WordPress Caching is what I have been working on today and this is a huge topic. What brought this whole thing about was the fact that a mate has just ventured into hosting his own personal blog (He is not new to blogging as he reviews for some well known sites but its his first move into his own). While answering some of his questions as someone that has had a WordPress Blog for many years now albeit now master at it in the slightest but I know enough to get by I noticed caching and the fact that I didn’t do it.
The web hosting provider that I use as some CloudFlare stuff built into the CPanel and that was where I first noticed it yesterday due to the fact that I tend just log into my WordPress installation and don’t really deal with the back end of my hosting package now that everything is set up. This addition had looking into the service and I quickly realised ok my site isn’t visited by loads of people as of the time of this post but this could be something worth looking into.
So while setting up CloudFlare I have admit I ended up removing and adding my site multiple times because although I followed the instructions, the speed test sites kept telling me that I wasn’t running CDN which it should of said I was. So last night I thought never mind, I’ll look into caching plugins and forget about CloudFlare and so that is what I did.
WP Super Cache
Having given up on Cloudflare just not working right and to be fair to the service not giving them the full 24 hours to propagate my DNS settings for my site I went into using WP Super Cache. While not really understanding which settings would work best for me I did some Googling and furious YouTube video watching to find out what would work for me. I activated it and took the settings I thought that would benefit my server and site and ran with it. To be honest I saw little difference in my personal browsing of the site and run some tests and although there was a little improvement not enough to warrant really keeping the plugin. On further reflection though I do think that due to the lack of traffic to my site it could have caused the problem of which I would say that maybe you don’t want the cache expiring so quickly, especially as my site is updated 3 times a week at the moment.
W3 Total Cache

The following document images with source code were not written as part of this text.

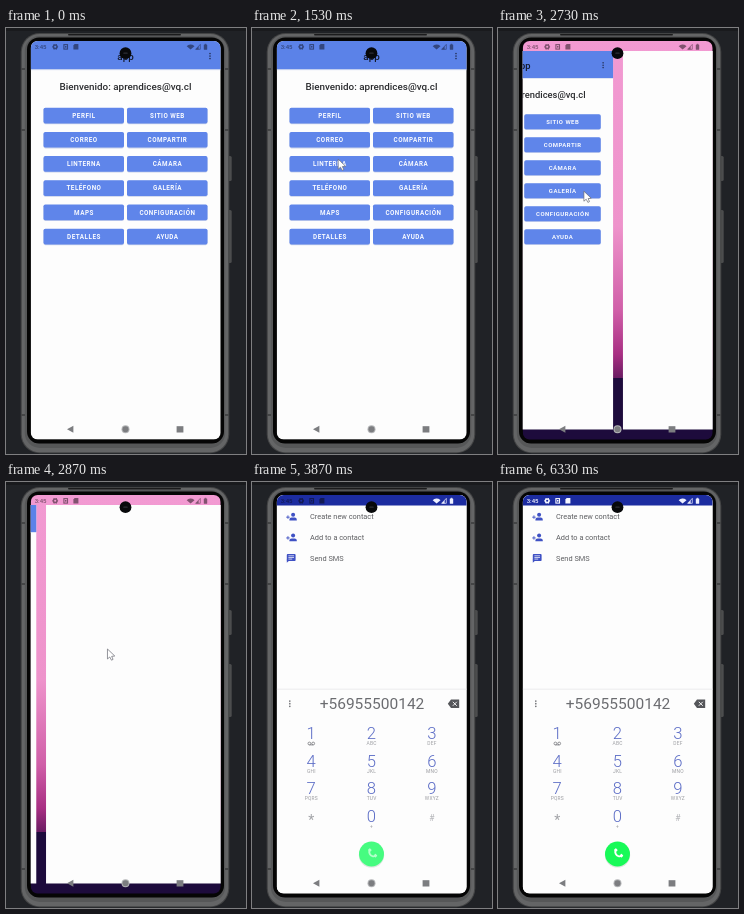
Recreate the animation shown at these times as an HTML page with a canvas. Size 240 by 426 pixels, loop 7.27 s.

```html
<!DOCTYPE html>
<html lang="es">
<head>
<meta charset="utf-8">
<title>Menú y marcador</title>
<style>
html, body { margin: 0; width: 100%; height: 100%; overflow: hidden; background: #202226; }
canvas { display: block; width: 240px; height: 426px; filter: blur(0.4px); }
</style>
</head>
<body>
<canvas id="stage"></canvas>
<script>
const LOOP = 7270, STEP = 1000 / 15;
const SX = 24.7, SY = 13, SW = 190, SH = 398.6, CX = 119.5, CY = 212.5;
const canvas = document.getElementById('stage');
const g = canvas.getContext('2d');
const dpr = window.devicePixelRatio || 1;
canvas.width = 240 * dpr;
canvas.height = 426 * dpr;

const clamp = v => Math.max(0, Math.min(1, v));
const ramp = (t, a, b) => clamp((t - a) / (b - a));
const smooth = u => u * u * (3 - 2 * u);
const mix = (a, b, u) => `rgb(${a.map((v, i) => Math.round(v + (b[i] - v) * u))})`;

function rect(x, y, w, h, color) {
  g.fillStyle = color;
  g.fillRect(x, y, w, h);
}
function round(x, y, w, h, r, color) {
  g.fillStyle = color;
  g.beginPath();
  g.roundRect(x, y, w, h, r);
  g.fill();
}
function dot(x, y, r, color) {
  g.fillStyle = color;
  g.beginPath();
  g.arc(x, y, r, 0, 7);
  g.fill();
}
function poly(points, color) {
  g.fillStyle = color;
  g.beginPath();
  points.forEach(([x, y]) => g.lineTo(x, y));
  g.closePath();
  g.fill();
}
function text(s, x, y, size, color, { weight = 400, align = 'center', gap = 0 } = {}) {
  g.font = `${weight} ${size}px Roboto, sans-serif`;
  g.letterSpacing = gap + 'px';
  g.textAlign = align;
  g.fillStyle = color;
  g.fillText(s, x + (align === 'center' ? gap / 2 : 0), y);
}
function dots(x, y, gap, color) {
  for (let i = -1; i < 2; i++) dot(x, y + i * gap, 0.85, color);
}

function phone() {
  rect(0, 0, 240, 426, '#202226');
  rect(0, 0, 240, 3, '#191a1d');
  round(221, 128, 4.7, 25, 1.5, '#4c4d4e');
  round(221, 182, 4.7, 53, 1.5, '#4c4d4e');
  round(14.7, 5, 208.6, 420.3, 19, '#434445');
  round(15.8, 6, 206.4, 418.3, 18, '#646566');
  round(18.8, 8, 200.4, 412, 15, '#565758');
  round(21, 9.5, 197, 406, 12, '#050505');
  round(62, 6, 113, 1.6, 0.8, '#1b1b1c');
  for (const y of [40, 101, 386]) {
    rect(15, y, 4, 2, '#444546');
    rect(219, y, 4, 2, '#444546');
  }
}

const labels = [
  ['PERFIL', 'SITIO WEB'], ['CORREO', 'COMPARTIR'], ['LINTERNA', 'CÁMARA'],
  ['TELÉFONO', 'GALERÍA'], ['MAPS', 'CONFIGURACIÓN'], ['DETALLES', 'AYUDA']
];
function menu() {
  rect(SX, SY, SW, SH, '#fdfdfd');
  rect(SX, SY, SW, 28.5, '#5b82e8');
  rect(SX, SY + 28.5, SW, 0.7, '#d5dcee');
  text('app', CX, 31.5, 9.8, '#141a2c', { weight: 500 });
  dots(204, 28, 2.5, '#26345f');
  text('Bienvenido: aprendices@vq.cl', CX, 62.2, 9.85, '#2c2d30', { weight: 500 });
  labels.forEach((row, r) => row.forEach((label, c) => {
    const x = c ? 121 : 37.5, y = 79.7 + r * 24.2;
    round(x, y + 0.5, 80.5, 16, 1.8, '#c9d2ea');
    round(x, y, 80.5, 15.7, 1.8, '#5f85ea');
    text(label, x + 40.2, y + 10.1, 6.3, '#f8faff', { weight: 700, gap: 0.5 });
  }));
}

function person(y) {
  const c = '#3f51c4';
  dot(41.1, y - 2, 2, c);
  round(37.4, y + 0.8, 7.4, 2.9, [2.2, 2.2, 0, 0], c);
  rect(35.5, y - 1.4, 0.9, 3.4, c);
  rect(34.2, y - 0.1, 3.5, 0.9, c);
}
function message(y) {
  const c = '#3f51c4';
  round(34.8, y - 4.3, 8.8, 7, 0.8, c);
  poly([[34.8, y + 1], [34.8, y + 4.4], [37, y + 2.4]], c);
  for (let i = 0; i < 3; i++) rect(36.4, y - 2.9 + i * 1.6, i === 2 ? 3.8 : 5.6, 0.7, '#fff');
}
function handset(x, y, color) {
  g.save();
  g.translate(x, y);
  g.rotate(Math.PI / 4);
  g.strokeStyle = color;
  g.lineWidth = 1.9;
  g.beginPath();
  g.arc(0, -3, 4.4, 0.3, Math.PI - 0.3);
  g.stroke();
  round(-5.4, -3, 2.9, 2.7, 0.6, color);
  round(2.5, -3, 2.9, 2.7, 0.6, color);
  g.restore();
}
function dialer(t) {
  const settle = ramp(t, 3870, 4800);
  rect(SX, SY, SW, SH, '#fdfdfd');
  ['Create new contact', 'Add to a contact', 'Send SMS'].forEach((s, i) => {
    const y = 34.8 + i * 20.8;
    i < 2 ? person(y) : message(y);
    text(s, 58, y + 2.5, 7.4, '#5c5d60', { align: 'left' });
  });
  rect(SX, 206.7, SW, 0.9, '#e9e9eb');
  dots(37.8, 221.7, 2.6, '#75767a');
  text('+56955500142', CX + 0.5, 227.2, 15.5, '#6b6c70');
  poly([[195.8, 221.8], [199, 217.5], [207.2, 217.5], [207.2, 226], [199, 226]], '#55565a');
  g.strokeStyle = '#fff';
  g.lineWidth = 0.9;
  g.beginPath();
  for (const d of [-1, 1]) {
    g.moveTo(200.8, 221.8 - d * 2);
    g.lineTo(204.8, 221.8 + d * 2);
  }
  g.stroke();

  const subs = ['', 'ABC', 'DEF', 'GHI', 'JKL', 'MNO', 'PQRS', 'TUV', 'WXYZ', '', '+', ''];
  [...'123456789*0#'].forEach((key, i) => {
    const x = 59.2 + (i % 3) * 60.3, y = 256.8 + Math.floor(i / 3) * 27.7;
    if (key === '*') text(key, x, y + 3.5, 14, '#a3a4a8');
    else if (key === '#') text(key, x, y - 0.5, 8.5, '#b0b1b5');
    else text(key, x, y, 16.7, '#5c6dc6', { weight: 300 });
    text(subs[i], x, y + 6.2, 4.9, '#9b9ca1', { gap: 0.2 });
  });
  g.strokeStyle = '#77787d';
  g.lineWidth = 0.8;
  g.beginPath();
  g.arc(57.4, 261.5, 1.4, 0, 7);
  g.moveTo(62.6, 261.5);
  g.arc(61.2, 261.5, 1.4, 0, 7);
  g.moveTo(57.4, 262.9);
  g.lineTo(61.2, 262.9);
  g.stroke();

  dot(CX, 372.9, 12.7, '#dde6e0');
  dot(CX, 372, 12.5, mix([70, 252, 128], [24, 250, 88], settle));
  handset(CX, 372, mix([178, 255, 202], [255, 255, 255], settle));
  rect(SX, SY, SW, 10.5, '#1c2ca0');
}

// clock and notifications
function leftIcons(c) {
  text('3:45', 28.7, 21, 6, c, { align: 'left', weight: 500 });
  g.strokeStyle = c;
  g.lineWidth = 1.5;
  g.beginPath();
  g.arc(49.2, 18.8, 1.8, 0, 7);
  g.stroke();
  for (let i = 0; i < 6; i++) {
    const a = i * Math.PI / 3;
    dot(49.2 + 2.4 * Math.cos(a), 18.8 + 2.4 * Math.sin(a), 0.6, c);
  }
  g.lineWidth = 1.1;
  g.strokeRect(57.9, 16.6, 3.6, 4.5);
  rect(59, 18, 1.5, 1.6, c);
  poly([[68.6, 16], [72.4, 16], [72.4, 21.6], [67.4, 21.6], [67.4, 17.4]], c);
}
// wifi, signal, battery
function rightIcons(c) {
  g.fillStyle = g.strokeStyle = c;
  g.beginPath();
  g.moveTo(184.6, 21.6);
  g.arc(184.6, 21.6, 5.2, -Math.PI * 0.77, -Math.PI * 0.23);
  g.fill();
  g.lineWidth = 0.7;
  g.beginPath();
  g.moveTo(189.6, 21.3);
  g.lineTo(194.3, 21.3);
  g.lineTo(194.3, 16.4);
  g.closePath();
  g.stroke();
  poly([[189.6, 21.4], [192.6, 21.4], [192.6, 18.2]], c);
  round(197.8, 16.6, 3.4, 5.2, 0.5, c);
  rect(198.8, 15.8, 1.4, 1, c);
}
function nav() {
  const c = '#7c7d80';
  poly([[61, 401.2], [67.4, 397.8], [67.4, 404.7]], c);
  dot(CX, 401.3, 4, '#b4b5b7');
  dot(CX, 401.3, 3, c);
  rect(170.6, 398.2, 6.8, 6.3, c);
}
function camera() {
  dot(CX, 25.2, 5.9, '#08090b');
  round(CX - 2.2, 24.6, 4.4, 1.2, 0.6, '#2c2e35');
}

function wallpaper() {
  const sky = g.createLinearGradient(0, SY, 0, 350);
  sky.addColorStop(0, '#f29ad2');
  sky.addColorStop(0.55, '#ee93cb');
  sky.addColorStop(0.8, '#d05fa8');
  sky.addColorStop(0.93, '#a82f83');
  sky.addColorStop(1, '#6a1c62');
  rect(SX, SY, SW, 337, sky);
  rect(SX, 350, SW, 63, '#1d0b3c');
}
function win(dx, scale, draw) {
  g.save();
  g.translate(CX + dx, CY);
  g.scale(scale, scale);
  g.translate(-CX, -CY);
  g.beginPath();
  g.rect(SX, SY, SW, SH);
  g.clip();
  draw();
  g.restore();
}
const blank = () => rect(SX, SY, SW, SH, '#fdfdfd');

function screen(t) {
  let left = '#33467f', right = left;
  if (t < 2610) menu();
  else if (t < 3060) {
    wallpaper();
    const shift = SW * Math.pow(1 - ramp(t, 2667, 2990), 3);
    const scale = 1 - 0.05 * (smooth(ramp(t, 2600, 2733)) - smooth(ramp(t, 2880, 3040)));
    win(shift - SW, scale, menu);
    win(shift, scale, blank);
    left = right = '#80526f';
  } else {
    blank();
    left = right = '#6f7074';
    if (t > 3460) {
      g.globalAlpha = ramp(t, 3400, 3660);
      dialer(t);
      g.globalAlpha = 1;
      left = mix([18, 26, 84], [246, 247, 255], ramp(t, 3870, 4800));
      right = '#eef0ff';
    }
  }
  leftIcons(left);
  rightIcons(right);
  nav();
  camera();
}

const path = [
  [800, 226, 313], [1200, 140, 200], [1530, 86.3, 131], [1800, 78, 146], [2130, 71.5, 159.7],
  [2610, 71.5, 159.7], [2867, 101.5, 167], [3000, 160, 178], [3140, 230, 190]
];
function cursor(t) {
  if (t < 799 || t > 3150) return;
  let i = 0;
  while (i < path.length - 2 && t > path[i + 1][0]) i++;
  const [a, b] = [path[i], path[i + 1]];
  const u = ramp(t, a[0], b[0]);
  g.save();
  g.translate(a[1] + (b[1] - a[1]) * u, a[2] + (b[2] - a[2]) * u);
  poly([[0, 0], [0, 10], [2.3, 8], [4, 11.2], [5.6, 10.4], [4.2, 7.4], [7.3, 7]], '#fff');
  g.strokeStyle = '#666870';
  g.lineWidth = 0.7;
  g.stroke();
  g.restore();
}

function render(now) {
  const t = Math.floor((now % LOOP + 4) / STEP) * STEP;
  g.setTransform(dpr, 0, 0, dpr, 0, 0);
  phone();
  g.save();
  g.beginPath();
  g.roundRect(SX, SY, SW, SH, 7);
  g.clip();
  screen(t);
  g.restore();
  cursor(t);
}

const start = performance.now();
function frame() {
  render(performance.now() - start);
  requestAnimationFrame(frame);
}
frame();
</script>
</body>
</html>
```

Not completely happy with the speed improvement that WP Super Cache gave me and to be honest with you the niggling feel that I should be using Cloudflare, I found myself browsing the WordPress Plugins and another caching plugin that was high up was W3 Total Cache and I thought why not lets give this ago. Before installing it however I decided to YouTube it and found in actually fact one of the Tech Channels that I used to watch did a whole video on this plugin. I was amazed with the amount of features it had and although WP Super Cache probably had them in there somewhere this was better laid out and while the guy was going through the plugin he admitted to being no expert but this was just what I was looking for. The reason for this because the plugin has extensions where as WP Super Cache didn’t and one of those extensions supports CloudFlare. With all this in mind though it does have some minimum requirements and you can check that your server is compatible with the features and it turns out although mine will running it won’t run in the most efficient way. No biggy I thought lets give it ago what’s the worst that can happen, after watching this video I went through the plugin with ease and set it all up.
I’ve only had the caching system enabled and configured properly for about an hour so the jury is out on whether it will make a difference but I am hopeful after running some initial tests have shown the caching to work, having taken a whole 5 seconds off load and also shown the CDN being active. This huge because manually setting up CloudFlare hadn’t shown that and Super Cache didn’t have the option to use it. Be warned though both these can/do edit your HTAcces file so it might be worth backing up a copy before installation of the plugins just so you can repair it if necessary. So if you’re looking for a caching Plugin I would say W3 Total Cache is the way to go.
As always feel free to comment and share your thoughts and experiences with these plugins or anything related to WordPress Caching.
I will probably update you on the reports from CloudFlare once I have been using it for 24 hours.
Here is the video that I used to configure the plugin with some changes due to my server specification.